Let’s start this off with some hard facts: There are 2534 registered glaciers on mainland Norway, plus 2100 glaciers on Svalbard. Yes, that’s right. 2534 glaciers. However, recent studies show that the total glacier area is reduced by 12% since the 1960s.
The glaciers vary largely in size, which means that also small glaciers are registered.
Austfonna, which is Norway’s largest glacier, is located on Svalbard and with its 8450km2 it’s among the largest in the world.
Mainland Norway doesn’t have a glacier as massive as Austfonna but the largest glacier, Jostedalsbreen in Sogn of Fjordane, is still of an impressive size with its 474km2.
That should be enough hard facts for today, so let’s look at the most beautiful glaciers in Norway:
Svartisen is a collective term for the two glaciers Vestre Svartisen (western) and Østre Svartisen (eastern) that extends through Rana, Meløy and Rødøy in Nordland County.
Even though these are two separate glaciers, whereof Vestre Svartisen is the second largest in Norway, they used to be connected only 300 years ago.
There are also several other small glaciers in the area, which makes this a particularly attractive destination for glacier hikers and explorers. Engabreen, one of the outlets from Svartisen, ends less than 20 meters above sea level, which is the lowest point of any glacier on the European mainland.
Its low altitude makes Svartisen one of the most visited glaciers in Norway and more than 25000 tourists visits each year.
The largest glacier in mainland Europe, and obviously in mainland Norway as well, is the picturesque Jostedalsbreen.

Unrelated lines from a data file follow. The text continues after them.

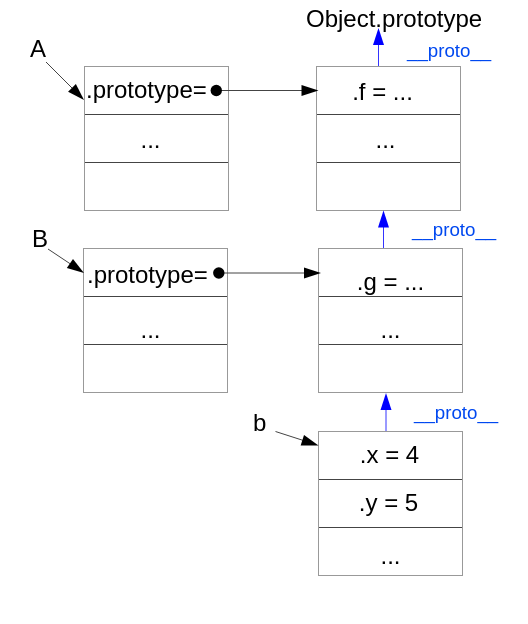
<!DOCTYPE html>
<html lang="en">
<head>
<meta charset="utf-8">
<title>Prototype chain diagram</title>
<style>
  :root {
    --paper: #fff;
    --ink: #000;
    --frame: #999;
    --rule: #444;
    --link: #00f;
    --link-text: #0048f0;
  }
  * { box-sizing: border-box; margin: 0; }
  body { background: var(--paper); overflow: hidden; }
  .diagram {
    position: relative;
    width: 528px;
    height: 624px;
    overflow: hidden;
    background: var(--paper);
    color: var(--ink);
    font: 24px/28px "Liberation Sans", Arial, sans-serif;
    white-space: nowrap;
  }
  .object {
    position: absolute;
    left: var(--x);
    top: var(--y);
    width: 145px;
    height: 145px;
    border: 1px solid var(--frame);
    display: grid;
    grid-template-rows: 47px 48px 48px;
    padding: 0;
    list-style: none;
    line-height: 47px;
    text-align: center;
  }
  .object li + li { border-top: 1px solid var(--rule); }
  .object span { position: relative; left: var(--dx, 0); top: var(--dy, 0); }
  .object .slot { text-align: left; padding-left: 1px; }
  .label, .proto { position: absolute; left: var(--x); top: var(--y); }
  .proto { font-size: 18.7px; line-height: 22px; color: var(--link-text); }
  .arrows { position: absolute; inset: 0; }
  .reference { stroke: var(--rule); fill: none; }
  .inherits { stroke: var(--link); stroke-width: 0.8; fill: none; }
  .head { fill: var(--ink); }
  .inherits-head { fill: var(--link); }
</style>
</head>
<body>
<main class="diagram">
  <p class="label" style="--x:306px; --y:5px">Object.prototype</p>
  <p class="label" style="--x:30px; --y:35px">A</p>
  <p class="label" style="--x:32px; --y:225px">B</p>
  <p class="label" style="--x:253px; --y:409px">b</p>

  <ul class="object" style="--x:84px; --y:66px">
    <li class="slot"><span style="--dy:-1px">.prototype=</span></li>
    <li><span style="--dx:-6px; --dy:1px">...</span></li>
    <li></li>
  </ul>
  <ul class="object" style="--x:316px; --y:66px">
    <li><span style="--dx:-6px; --dy:1px">.f = ...</span></li>
    <li><span style="--dx:-3px; --dy:1px">...</span></li>
    <li></li>
  </ul>
  <ul class="object" style="--x:83px; --y:248px">
    <li class="slot"><span style="--dx:2px; --dy:2px">.prototype=</span></li>
    <li><span style="--dx:-5px; --dy:9px">...</span></li>
    <li></li>
  </ul>
  <ul class="object" style="--x:318px; --y:248px">
    <li><span style="--dy:9px">.g = ...</span></li>
    <li><span style="--dy:9px">...</span></li>
    <li></li>
  </ul>
  <ul class="object" style="--x:318px; --y:431px">
    <li><span style="--dx:-1px; --dy:-1px">.x = 4</span></li>
    <li><span style="--dx:-2px; --dy:-1px">.y = 5</span></li>
    <li><span style="--dy:4px">...</span></li>
  </ul>

  <p class="proto" style="--x:407px; --y:40px">__proto__</p>
  <p class="proto" style="--x:412px; --y:219px">__proto__</p>
  <p class="proto" style="--x:414px; --y:402px">__proto__</p>

  <svg class="arrows" width="528" height="624" viewBox="0 0 528 624" aria-hidden="true">
    <defs>
      <polygon id="arrowhead" points="0,0 -17,-5.5 -17,5.5"/>
    </defs>
    <g class="reference">
      <line x1="46" y1="62" x2="74" y2="90"/>
      <line x1="48" y1="249" x2="72" y2="265"/>
      <line x1="275.5" y1="431.5" x2="305" y2="441"/>
      <line x1="216" y1="90.5" x2="304" y2="90.5"/>
      <line x1="219" y1="273" x2="306" y2="273"/>
    </g>
    <g class="head">
      <circle cx="216.3" cy="90.5" r="5.7"/>
      <circle cx="218.8" cy="273" r="5.7"/>
      <use href="#arrowhead" transform="translate(84 100) rotate(45)"/>
      <use href="#arrowhead" transform="translate(84 273) rotate(34)"/>
      <use href="#arrowhead" transform="translate(318.5 445.5) rotate(18)"/>
      <use href="#arrowhead" transform="translate(318.5 90.5)"/>
      <use href="#arrowhead" transform="translate(321 273)"/>
    </g>
    <g class="inherits">
      <line x1="378.5" y1="66" x2="378.5" y2="44"/>
      <line x1="383.5" y1="248" x2="383.5" y2="226"/>
      <line x1="386" y1="431" x2="386" y2="409"/>
    </g>
    <g class="inherits-head">
      <use href="#arrowhead" transform="translate(378.5 28) rotate(-90)"/>
      <use href="#arrowhead" transform="translate(383.5 210.5) rotate(-90)"/>
      <use href="#arrowhead" transform="translate(386 393) rotate(-90)"/>
    </g>
  </svg>
</main>
</body>
</html>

At roughly 500km2 the glacier extends through Stryn, Sogndal, Lyster and Jølster in Sogn og Fjordane County.
What makes Jostedalsbreen even more fascinating are all the large mountains surrounding it, where the highest point is at 2083 meters.
The thickness of the ice varies from area to area but at the deepest, the ice extends more than 600 meters down.
Despite what many tend to believe, Jostedalsbreen is actually a rather young glacier. It was believed that it dated back to the last global ice age but recent studies state that it’s no older than 2000 years. However, the glacier that was there prior to is believed to have melted during a warm period 7000 years ago.
A part of Jostedalsbreen National Park, Briksdalsbreen is one of the most accessible and best-known arms of the Jostedalsbreen Glacier.
Among the many highlights of Briksdalsbreen are the many large and picturesque waterfalls rushing down the mountains. Kleivarfossen is one of Norway’s most photographed waterfalls and that rarely comes as a surprise for first-time visitors.
The area around Briksdalsbreen is also a popular area for hiking but there are options for those who aren’t able to go on longer hikes. Visitors at Briksdalen can go on a 1.5-hour round-trip in a “Troll Car” where you’re taken to all the scenic spots.
Norway’s third largest glacier is the adventure-filled Folgefonna, most known for its summertime ski resort and a large selection of glacier adventures.
You heard right, summertime ski resort. From the end of April until the middle of October you’re able to go downhill skiing at Fonna Glacier Ski Resort.
Even if you’re not much of a skier it’s highly recommended to take the scenic drive to the ski resort.
The road up is during spring an adventure itself as the snow banks can be up over 10 meters high.
There are also many other activities in Folgefonna National Park such as glacier hikes and glacier kayaking.
Hardangerjøkulen is a glacier located on Hardangervidda National Park, a popular destination both in winter and summer. During weekends and holidays, the national park often fills up with hikers, skiers, kiters and in general outdoor enthusiasts. For those who aren't too fond off hiking, the road through the park is rather scenic as well and is a good option.
For those who are Star Wars fans, it should be mentioned that the Hardanger Glacier, more specific Midtdalen, was the ice planet Hoth in Star Was Episode V. That should be reason enough to go see it yourself!
More seriously, though, the Hardanger Glacier is Norway’s fifth largest glacier and it’s a popular area for hiking. A long, but popular, hike is the hike to Demmevasshytta, a DNT cabin. The hike is approximately 7 hours and takes you past multiple glaciers. It’s, therefore, essential that you’ve got the correct equipment and skills needed.
Remember to respect the nature and always be careful when hiking around glaciers to avoid unwanted situations.
What's your favorite glacier in Norway?